Officials in the California State University confirmed in a live webcast on Friday that students in the CSU won’t face tuition increases in the future, something many students may agree is a good thing in the world of California higher education.
The webcast offered insight into the future of the CSUs, allowing listeners to learn about the university system’s budget, labor relations and academics.
Hosted by the CSU Office of the Chancellor, the call featured input from Assistant Vice Chancellor for Budget Ryan Storm, Public Affairs Director Toni Molle and Chief of Staff for Academic and Student Affairs Nathan Evans, all of whom emphasized a strong future for the CSU.
Each of the three speakers had their own sections where they talked about for a couple of minutes with accompanying powerpoint slides. Storm discussed the CSU Task Force, which is the sustainable financial model for the California State Universities.
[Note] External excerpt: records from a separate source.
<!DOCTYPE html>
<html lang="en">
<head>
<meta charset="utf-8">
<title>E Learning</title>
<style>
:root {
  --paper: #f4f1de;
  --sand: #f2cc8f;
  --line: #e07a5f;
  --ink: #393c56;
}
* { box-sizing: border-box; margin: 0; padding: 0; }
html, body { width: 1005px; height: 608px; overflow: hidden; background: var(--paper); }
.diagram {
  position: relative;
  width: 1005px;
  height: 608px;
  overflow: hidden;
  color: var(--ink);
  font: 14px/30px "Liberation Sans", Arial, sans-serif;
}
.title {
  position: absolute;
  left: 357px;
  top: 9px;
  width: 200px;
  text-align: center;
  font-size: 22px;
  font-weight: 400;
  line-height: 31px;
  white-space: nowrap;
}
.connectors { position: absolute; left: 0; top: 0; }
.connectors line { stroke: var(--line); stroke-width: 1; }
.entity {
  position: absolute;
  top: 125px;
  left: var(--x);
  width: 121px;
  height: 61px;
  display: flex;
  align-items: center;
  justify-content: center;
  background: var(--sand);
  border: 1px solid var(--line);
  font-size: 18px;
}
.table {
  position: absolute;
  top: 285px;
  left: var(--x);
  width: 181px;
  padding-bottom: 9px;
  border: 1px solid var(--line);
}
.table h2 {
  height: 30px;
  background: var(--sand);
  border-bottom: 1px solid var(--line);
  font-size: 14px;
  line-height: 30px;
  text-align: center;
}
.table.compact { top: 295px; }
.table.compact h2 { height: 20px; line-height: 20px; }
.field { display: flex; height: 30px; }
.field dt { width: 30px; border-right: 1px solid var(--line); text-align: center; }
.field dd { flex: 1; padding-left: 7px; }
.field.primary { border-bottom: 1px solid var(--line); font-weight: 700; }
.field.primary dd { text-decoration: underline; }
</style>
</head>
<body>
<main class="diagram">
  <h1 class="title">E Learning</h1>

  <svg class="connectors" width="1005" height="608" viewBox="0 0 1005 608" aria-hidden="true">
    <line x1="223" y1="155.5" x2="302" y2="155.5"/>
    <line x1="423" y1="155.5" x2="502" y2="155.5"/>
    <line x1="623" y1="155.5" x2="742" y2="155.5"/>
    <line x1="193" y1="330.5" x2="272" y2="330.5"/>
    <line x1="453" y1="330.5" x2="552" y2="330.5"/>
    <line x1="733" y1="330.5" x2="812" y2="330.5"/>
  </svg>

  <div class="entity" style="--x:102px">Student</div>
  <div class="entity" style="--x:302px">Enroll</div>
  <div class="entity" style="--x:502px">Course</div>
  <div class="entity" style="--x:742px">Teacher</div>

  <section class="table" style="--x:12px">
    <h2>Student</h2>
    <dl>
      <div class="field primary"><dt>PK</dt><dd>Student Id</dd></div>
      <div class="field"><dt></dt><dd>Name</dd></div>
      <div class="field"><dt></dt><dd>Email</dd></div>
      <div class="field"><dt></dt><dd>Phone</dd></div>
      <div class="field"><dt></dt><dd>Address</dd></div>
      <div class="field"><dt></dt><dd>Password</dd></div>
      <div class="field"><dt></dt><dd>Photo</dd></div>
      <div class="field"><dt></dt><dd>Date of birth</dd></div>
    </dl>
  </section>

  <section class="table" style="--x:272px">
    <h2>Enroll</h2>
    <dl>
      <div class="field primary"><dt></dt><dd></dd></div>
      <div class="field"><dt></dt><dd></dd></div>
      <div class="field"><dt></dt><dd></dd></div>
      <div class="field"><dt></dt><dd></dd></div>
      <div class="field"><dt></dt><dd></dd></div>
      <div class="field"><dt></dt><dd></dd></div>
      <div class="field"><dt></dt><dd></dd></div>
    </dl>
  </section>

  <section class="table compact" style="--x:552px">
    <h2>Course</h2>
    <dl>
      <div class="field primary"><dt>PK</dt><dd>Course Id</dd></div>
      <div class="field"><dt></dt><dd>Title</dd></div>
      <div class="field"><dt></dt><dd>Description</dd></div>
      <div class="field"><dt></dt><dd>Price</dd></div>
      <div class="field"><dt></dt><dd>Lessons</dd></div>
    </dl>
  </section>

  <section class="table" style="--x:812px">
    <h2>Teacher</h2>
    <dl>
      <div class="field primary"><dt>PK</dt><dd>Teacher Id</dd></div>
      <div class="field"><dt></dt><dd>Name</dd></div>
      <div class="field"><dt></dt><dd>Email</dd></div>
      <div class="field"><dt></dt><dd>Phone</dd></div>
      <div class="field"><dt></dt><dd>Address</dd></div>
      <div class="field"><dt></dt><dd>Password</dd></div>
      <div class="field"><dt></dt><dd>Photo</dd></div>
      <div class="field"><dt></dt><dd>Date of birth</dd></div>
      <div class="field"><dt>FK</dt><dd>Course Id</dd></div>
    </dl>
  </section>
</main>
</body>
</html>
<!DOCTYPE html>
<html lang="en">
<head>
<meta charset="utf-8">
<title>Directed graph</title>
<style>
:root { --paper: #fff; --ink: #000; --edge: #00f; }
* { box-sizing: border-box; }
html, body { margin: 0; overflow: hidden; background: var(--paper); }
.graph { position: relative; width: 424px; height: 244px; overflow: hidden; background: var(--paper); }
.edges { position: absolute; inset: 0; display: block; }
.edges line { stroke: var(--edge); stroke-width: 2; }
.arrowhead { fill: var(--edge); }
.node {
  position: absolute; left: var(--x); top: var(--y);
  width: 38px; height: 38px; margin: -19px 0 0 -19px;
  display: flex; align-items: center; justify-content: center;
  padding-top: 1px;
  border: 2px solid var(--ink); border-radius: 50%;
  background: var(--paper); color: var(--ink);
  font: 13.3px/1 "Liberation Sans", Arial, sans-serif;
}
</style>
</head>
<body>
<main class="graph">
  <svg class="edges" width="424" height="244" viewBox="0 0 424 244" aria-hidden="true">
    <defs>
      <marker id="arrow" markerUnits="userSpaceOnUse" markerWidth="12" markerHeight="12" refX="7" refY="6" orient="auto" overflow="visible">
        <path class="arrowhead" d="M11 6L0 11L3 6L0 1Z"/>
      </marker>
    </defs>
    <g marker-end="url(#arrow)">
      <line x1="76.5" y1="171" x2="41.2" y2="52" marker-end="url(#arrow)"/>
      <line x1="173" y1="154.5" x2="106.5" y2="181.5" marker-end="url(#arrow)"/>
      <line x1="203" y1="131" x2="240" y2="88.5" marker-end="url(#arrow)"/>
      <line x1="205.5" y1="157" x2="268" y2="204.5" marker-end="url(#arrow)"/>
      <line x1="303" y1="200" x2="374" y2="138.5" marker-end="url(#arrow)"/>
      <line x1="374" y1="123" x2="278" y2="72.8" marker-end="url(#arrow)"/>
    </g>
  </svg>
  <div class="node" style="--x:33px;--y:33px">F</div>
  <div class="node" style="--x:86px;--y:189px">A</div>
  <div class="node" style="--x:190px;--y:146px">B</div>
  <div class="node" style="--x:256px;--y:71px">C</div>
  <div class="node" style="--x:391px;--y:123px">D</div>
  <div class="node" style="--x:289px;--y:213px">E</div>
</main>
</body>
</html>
Molle talked about the current situation involving the California Faculty Association strike and Evans then went on to talk about academic and student affairs.
Storm emphasized theTask Force Sustainable Financial model handles the costs that go into maintaining the finances of all of the California State University campuses.
The model looks over four areas, according to Storm, including administrative effectiveness, resource allocation, managing costs and revenue.
This model also has key recommendations and those are to review structure and cost of health benefit and pension programs to ensure long-term viability, revise discretionary parameters for the State University Grant tuition discount program, and lastly, to pursue funding to replace tuition discounts with direct grants to students.
The California State University has proposed a 2 percent salary increase while the California Faculty Association has asked for a 5 percent increase, something to which Molle said neither parties have reached an agreement and both sides remain “indiscernible.”
Later in the webcast, Evans went on to discuss the Chancellor’s Office goals for the CSU they want to accomplish by 2025.
According to Evans, those goals are to improve four year graduation rates for first-time, full-time freshmen, graduation rates for transfer students, and to close achievement gaps.
The Chancellor’s Office said they will be more aggressive in the targets but also work very closely with CSU campuses to talk about the strategy they will undertake to address these targets as we move forward, said Evans.
The Chancellor’s Office says it wants to create positive change for the California State University, though it might take a while and a lot of frustration from both students and teachers.